## Description of the task
Across all the entries below, how many lines mention the string "graph"? Respond with a single number.

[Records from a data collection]
▬▬▬▬▬▬▬▬▬▬
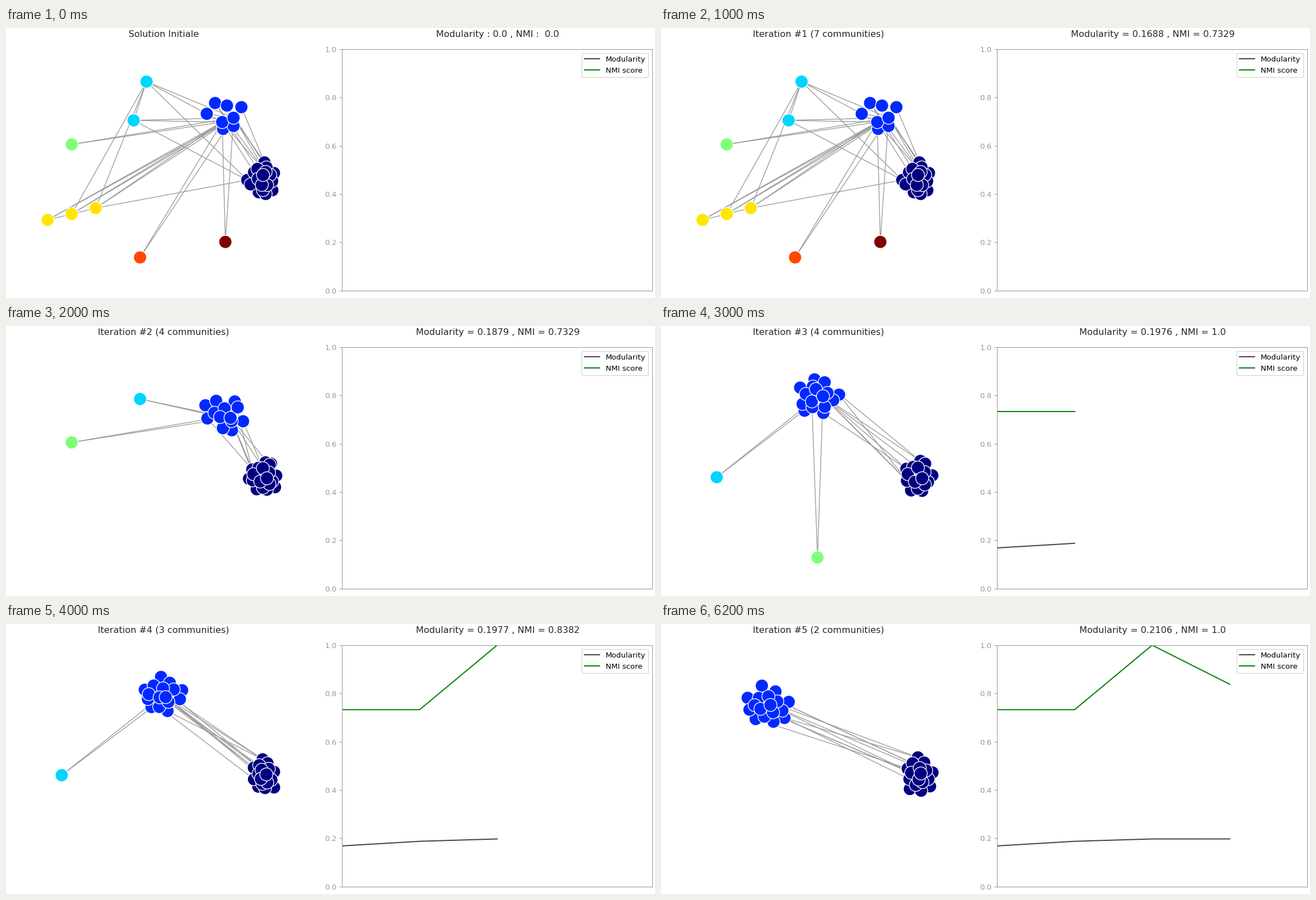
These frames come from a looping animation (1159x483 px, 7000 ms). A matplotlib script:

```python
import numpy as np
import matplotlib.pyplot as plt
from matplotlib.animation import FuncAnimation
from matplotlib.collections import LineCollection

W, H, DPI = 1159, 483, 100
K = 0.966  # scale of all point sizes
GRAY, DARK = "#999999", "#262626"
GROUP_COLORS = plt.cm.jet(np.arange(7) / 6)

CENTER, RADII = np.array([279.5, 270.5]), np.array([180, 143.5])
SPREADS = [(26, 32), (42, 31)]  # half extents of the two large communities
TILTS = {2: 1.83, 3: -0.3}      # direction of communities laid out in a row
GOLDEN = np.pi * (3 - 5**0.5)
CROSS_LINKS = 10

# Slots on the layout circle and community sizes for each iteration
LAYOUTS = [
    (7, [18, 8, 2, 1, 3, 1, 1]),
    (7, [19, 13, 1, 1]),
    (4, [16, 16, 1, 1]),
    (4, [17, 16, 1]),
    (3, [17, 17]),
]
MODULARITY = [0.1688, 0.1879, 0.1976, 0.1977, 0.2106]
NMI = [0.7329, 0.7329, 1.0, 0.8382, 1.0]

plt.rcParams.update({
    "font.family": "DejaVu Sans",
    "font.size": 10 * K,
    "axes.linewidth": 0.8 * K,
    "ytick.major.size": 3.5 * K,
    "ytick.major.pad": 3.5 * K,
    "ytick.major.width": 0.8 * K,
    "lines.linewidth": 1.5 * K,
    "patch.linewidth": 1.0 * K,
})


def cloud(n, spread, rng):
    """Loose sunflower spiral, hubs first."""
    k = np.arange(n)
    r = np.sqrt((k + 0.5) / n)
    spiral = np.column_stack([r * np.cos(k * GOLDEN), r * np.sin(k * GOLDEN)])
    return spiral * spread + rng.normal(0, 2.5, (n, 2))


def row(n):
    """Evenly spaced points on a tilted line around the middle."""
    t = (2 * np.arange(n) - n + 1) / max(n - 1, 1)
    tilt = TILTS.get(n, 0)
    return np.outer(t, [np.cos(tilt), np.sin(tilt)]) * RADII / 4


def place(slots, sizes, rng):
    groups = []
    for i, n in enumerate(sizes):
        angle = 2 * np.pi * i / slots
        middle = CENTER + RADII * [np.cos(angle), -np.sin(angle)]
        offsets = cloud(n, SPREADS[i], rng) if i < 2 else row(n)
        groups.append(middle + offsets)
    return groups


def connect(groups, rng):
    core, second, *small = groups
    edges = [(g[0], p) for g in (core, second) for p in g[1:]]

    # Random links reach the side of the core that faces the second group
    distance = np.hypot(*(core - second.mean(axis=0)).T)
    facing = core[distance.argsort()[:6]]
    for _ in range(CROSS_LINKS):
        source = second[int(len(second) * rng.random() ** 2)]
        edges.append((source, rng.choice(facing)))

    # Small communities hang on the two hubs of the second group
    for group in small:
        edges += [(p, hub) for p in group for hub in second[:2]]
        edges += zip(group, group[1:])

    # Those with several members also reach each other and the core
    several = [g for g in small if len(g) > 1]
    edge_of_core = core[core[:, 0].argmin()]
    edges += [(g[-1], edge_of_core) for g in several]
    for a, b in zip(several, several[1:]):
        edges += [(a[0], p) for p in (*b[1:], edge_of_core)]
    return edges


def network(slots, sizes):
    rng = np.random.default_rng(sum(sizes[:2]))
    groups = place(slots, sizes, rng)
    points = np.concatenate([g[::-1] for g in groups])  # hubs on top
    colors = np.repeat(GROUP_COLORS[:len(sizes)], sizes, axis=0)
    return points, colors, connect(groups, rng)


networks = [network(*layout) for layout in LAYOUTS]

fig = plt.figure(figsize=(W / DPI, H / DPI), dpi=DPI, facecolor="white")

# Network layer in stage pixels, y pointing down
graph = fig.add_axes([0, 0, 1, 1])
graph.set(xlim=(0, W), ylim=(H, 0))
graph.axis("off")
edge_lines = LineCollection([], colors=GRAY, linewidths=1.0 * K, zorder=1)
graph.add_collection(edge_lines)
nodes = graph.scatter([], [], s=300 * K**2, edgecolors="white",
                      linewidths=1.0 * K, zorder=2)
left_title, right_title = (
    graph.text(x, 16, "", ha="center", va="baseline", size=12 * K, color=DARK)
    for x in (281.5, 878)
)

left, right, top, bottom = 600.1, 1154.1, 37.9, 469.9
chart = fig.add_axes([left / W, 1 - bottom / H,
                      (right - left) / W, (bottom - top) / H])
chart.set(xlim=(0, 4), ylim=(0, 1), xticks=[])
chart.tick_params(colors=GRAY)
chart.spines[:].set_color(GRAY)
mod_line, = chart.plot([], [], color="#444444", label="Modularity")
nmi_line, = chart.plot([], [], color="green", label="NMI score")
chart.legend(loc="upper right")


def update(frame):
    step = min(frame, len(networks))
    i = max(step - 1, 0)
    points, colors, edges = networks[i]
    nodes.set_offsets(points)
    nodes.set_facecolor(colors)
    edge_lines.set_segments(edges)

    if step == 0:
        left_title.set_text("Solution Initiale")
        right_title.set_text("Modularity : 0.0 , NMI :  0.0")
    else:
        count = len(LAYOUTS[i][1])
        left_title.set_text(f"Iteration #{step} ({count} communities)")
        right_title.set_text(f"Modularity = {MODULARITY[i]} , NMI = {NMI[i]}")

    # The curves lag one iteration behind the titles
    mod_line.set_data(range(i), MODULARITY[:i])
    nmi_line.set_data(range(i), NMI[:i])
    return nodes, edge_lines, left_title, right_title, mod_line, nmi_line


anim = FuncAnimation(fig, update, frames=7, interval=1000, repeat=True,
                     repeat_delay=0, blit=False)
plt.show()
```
▬▬▬▬▬▬▬▬▬▬
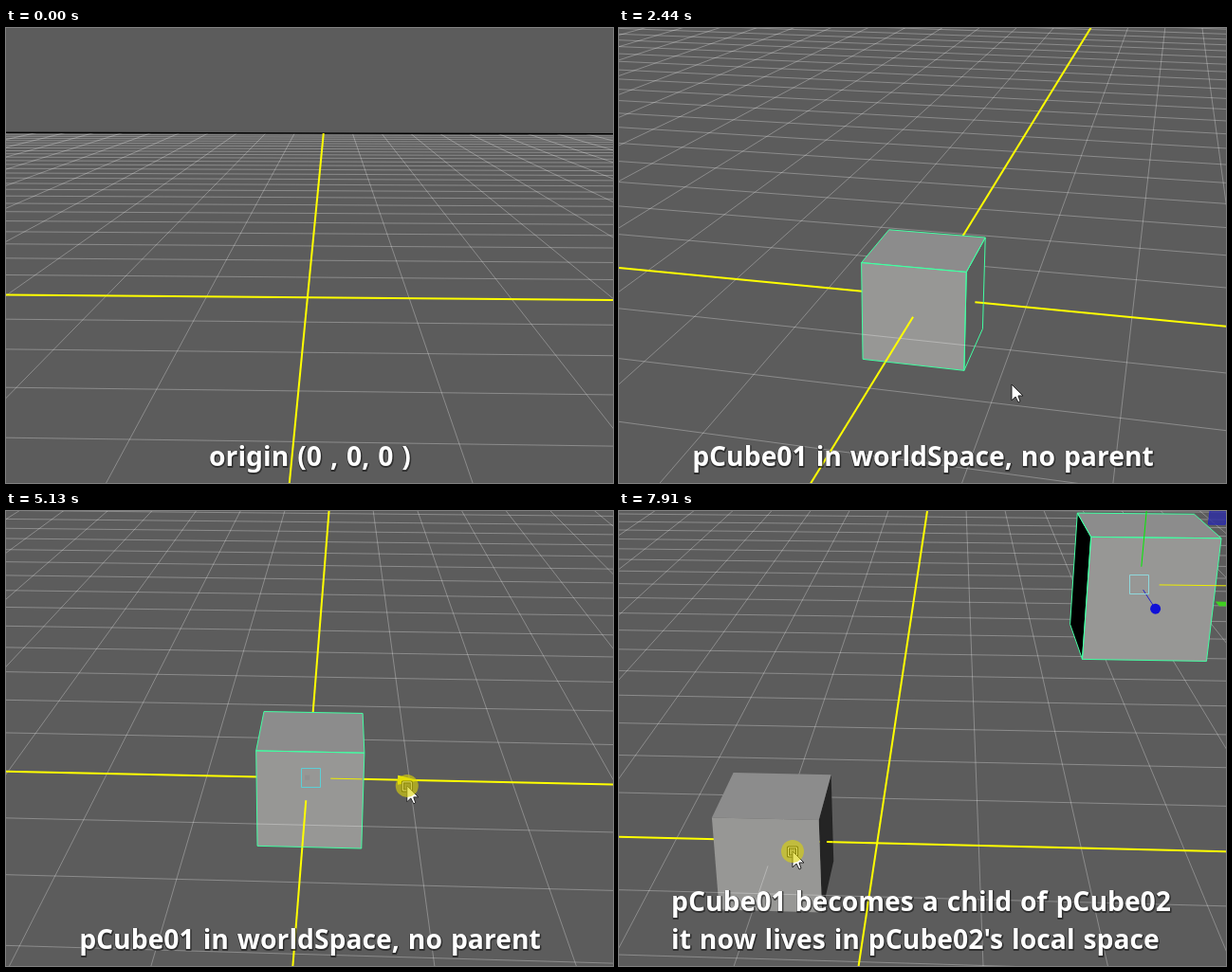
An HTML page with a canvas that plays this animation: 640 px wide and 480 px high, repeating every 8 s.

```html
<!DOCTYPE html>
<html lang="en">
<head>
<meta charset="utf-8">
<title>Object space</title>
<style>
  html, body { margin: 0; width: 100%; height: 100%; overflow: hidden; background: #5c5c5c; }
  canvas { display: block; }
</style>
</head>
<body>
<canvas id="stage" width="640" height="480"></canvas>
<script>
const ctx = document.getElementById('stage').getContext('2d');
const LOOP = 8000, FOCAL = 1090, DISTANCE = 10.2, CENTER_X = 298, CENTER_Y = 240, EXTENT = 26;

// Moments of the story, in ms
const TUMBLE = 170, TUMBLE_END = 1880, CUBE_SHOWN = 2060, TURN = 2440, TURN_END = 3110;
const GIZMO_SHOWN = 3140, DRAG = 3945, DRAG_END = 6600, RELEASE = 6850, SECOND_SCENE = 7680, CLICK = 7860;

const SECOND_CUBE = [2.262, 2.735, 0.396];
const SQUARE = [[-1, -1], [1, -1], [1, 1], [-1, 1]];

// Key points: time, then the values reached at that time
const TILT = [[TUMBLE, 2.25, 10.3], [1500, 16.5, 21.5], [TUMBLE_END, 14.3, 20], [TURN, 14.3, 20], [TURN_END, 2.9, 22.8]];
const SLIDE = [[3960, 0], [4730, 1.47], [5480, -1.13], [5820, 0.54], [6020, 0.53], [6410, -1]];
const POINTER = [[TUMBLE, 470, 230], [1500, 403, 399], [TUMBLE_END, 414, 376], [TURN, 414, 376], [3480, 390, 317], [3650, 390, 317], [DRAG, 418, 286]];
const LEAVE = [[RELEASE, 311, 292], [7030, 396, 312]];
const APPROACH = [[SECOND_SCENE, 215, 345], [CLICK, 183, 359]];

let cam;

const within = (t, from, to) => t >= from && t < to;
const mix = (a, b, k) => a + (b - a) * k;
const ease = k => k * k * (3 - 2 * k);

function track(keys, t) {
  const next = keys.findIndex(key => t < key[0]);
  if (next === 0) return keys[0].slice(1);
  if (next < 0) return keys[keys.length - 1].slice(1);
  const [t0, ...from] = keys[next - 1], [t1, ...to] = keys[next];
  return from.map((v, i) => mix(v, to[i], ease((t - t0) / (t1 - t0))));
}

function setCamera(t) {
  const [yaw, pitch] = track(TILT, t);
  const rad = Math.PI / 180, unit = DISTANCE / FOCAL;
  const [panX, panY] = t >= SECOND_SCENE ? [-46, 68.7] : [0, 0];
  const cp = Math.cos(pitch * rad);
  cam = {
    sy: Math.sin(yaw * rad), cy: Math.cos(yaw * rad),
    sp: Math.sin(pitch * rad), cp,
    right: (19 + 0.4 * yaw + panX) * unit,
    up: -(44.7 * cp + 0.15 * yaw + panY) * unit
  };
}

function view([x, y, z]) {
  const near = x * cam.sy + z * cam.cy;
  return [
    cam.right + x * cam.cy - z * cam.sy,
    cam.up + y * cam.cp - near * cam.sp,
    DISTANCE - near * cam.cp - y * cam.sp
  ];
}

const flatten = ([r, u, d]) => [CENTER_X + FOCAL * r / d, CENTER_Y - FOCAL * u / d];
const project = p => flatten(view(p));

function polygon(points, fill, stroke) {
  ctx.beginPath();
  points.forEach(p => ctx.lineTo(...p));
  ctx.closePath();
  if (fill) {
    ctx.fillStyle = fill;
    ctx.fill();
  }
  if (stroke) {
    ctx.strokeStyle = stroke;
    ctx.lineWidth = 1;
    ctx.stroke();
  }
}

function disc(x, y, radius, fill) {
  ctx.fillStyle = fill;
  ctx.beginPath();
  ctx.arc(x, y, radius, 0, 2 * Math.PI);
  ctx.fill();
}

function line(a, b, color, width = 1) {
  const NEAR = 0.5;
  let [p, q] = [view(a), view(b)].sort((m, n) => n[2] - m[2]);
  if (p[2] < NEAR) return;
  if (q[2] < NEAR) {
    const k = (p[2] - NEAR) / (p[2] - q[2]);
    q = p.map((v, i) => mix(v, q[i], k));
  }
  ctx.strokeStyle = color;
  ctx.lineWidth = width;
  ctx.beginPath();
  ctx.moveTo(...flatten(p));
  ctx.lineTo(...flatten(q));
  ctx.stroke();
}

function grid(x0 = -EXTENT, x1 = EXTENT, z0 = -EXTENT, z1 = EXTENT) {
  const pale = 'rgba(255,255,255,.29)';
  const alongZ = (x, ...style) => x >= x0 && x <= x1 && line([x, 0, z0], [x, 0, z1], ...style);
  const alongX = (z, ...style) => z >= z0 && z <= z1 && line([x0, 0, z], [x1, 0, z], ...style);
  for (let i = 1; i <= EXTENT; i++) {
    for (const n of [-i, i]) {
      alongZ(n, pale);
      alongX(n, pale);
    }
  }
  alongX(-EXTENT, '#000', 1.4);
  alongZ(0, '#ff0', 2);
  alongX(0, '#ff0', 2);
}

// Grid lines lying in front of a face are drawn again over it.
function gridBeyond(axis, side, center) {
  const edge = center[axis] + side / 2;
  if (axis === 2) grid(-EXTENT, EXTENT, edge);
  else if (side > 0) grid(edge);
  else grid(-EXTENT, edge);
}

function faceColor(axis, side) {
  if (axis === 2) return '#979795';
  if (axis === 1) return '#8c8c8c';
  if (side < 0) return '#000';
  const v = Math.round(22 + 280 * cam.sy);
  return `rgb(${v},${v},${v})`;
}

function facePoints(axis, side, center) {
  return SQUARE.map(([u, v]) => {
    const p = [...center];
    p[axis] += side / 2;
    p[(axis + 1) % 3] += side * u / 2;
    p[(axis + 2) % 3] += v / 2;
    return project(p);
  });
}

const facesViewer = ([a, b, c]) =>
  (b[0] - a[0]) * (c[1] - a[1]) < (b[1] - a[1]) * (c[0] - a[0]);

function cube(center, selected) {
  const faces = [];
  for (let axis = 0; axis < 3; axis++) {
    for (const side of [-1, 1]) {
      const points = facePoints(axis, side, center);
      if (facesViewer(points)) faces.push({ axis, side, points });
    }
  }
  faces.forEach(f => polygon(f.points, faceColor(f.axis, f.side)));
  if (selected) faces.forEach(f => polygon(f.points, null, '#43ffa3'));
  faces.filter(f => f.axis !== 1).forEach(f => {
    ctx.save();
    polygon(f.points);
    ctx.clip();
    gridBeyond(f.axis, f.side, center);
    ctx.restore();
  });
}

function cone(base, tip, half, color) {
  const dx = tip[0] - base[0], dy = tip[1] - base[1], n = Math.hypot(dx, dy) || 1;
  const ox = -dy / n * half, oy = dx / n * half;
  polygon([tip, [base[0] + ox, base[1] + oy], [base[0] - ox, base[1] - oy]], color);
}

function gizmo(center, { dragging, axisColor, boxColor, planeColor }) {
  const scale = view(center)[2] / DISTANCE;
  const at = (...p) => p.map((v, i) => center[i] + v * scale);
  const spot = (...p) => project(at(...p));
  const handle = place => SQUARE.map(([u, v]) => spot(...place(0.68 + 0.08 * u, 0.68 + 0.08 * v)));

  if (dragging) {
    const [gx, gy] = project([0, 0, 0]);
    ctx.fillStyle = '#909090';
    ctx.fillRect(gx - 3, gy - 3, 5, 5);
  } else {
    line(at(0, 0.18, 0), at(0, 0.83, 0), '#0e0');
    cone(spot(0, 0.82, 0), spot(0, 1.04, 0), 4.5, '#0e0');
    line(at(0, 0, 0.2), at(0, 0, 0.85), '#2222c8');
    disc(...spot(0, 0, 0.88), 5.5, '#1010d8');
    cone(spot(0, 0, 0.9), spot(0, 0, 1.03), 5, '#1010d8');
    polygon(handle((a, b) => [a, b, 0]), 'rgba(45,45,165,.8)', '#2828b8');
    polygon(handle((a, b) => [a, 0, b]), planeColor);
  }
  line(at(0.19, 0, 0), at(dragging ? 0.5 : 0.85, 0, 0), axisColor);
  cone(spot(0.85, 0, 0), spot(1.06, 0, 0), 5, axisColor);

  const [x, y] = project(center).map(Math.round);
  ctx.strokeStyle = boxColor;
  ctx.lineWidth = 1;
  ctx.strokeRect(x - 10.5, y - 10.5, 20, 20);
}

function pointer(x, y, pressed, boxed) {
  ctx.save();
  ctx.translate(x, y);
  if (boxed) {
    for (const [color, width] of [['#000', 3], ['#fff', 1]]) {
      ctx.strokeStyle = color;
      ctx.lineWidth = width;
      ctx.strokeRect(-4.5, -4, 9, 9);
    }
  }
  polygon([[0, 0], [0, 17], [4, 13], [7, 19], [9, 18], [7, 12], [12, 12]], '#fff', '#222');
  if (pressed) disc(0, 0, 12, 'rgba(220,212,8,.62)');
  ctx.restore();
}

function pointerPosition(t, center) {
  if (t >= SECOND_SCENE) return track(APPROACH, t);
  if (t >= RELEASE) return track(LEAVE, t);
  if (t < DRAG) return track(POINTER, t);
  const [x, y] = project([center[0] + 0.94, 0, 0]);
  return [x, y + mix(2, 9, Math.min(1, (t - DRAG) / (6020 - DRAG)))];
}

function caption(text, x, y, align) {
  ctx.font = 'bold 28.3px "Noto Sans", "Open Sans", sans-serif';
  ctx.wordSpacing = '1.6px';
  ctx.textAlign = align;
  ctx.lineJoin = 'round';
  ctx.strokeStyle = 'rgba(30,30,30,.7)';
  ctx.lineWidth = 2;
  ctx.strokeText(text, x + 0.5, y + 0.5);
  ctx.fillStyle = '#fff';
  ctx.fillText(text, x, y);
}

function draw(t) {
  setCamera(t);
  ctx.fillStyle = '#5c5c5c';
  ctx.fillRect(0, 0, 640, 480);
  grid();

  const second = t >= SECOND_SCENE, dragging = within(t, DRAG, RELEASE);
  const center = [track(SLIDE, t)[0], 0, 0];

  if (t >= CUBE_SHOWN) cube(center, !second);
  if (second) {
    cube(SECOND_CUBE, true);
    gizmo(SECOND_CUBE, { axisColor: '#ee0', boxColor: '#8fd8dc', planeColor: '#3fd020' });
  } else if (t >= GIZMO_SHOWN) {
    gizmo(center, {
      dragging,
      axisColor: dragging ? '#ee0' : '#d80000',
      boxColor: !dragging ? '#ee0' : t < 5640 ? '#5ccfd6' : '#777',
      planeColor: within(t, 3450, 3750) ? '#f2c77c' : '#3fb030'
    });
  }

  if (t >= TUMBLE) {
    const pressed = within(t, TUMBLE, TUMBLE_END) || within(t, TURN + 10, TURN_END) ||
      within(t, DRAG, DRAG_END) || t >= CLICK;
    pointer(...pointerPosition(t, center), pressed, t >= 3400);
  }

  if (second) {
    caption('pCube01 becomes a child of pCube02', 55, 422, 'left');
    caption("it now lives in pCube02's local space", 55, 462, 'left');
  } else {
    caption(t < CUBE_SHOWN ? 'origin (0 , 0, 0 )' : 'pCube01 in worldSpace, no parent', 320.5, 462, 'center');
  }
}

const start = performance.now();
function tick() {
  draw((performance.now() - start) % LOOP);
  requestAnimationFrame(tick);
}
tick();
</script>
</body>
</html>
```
▬▬▬▬▬▬▬▬▬▬
## Output for this exercise
6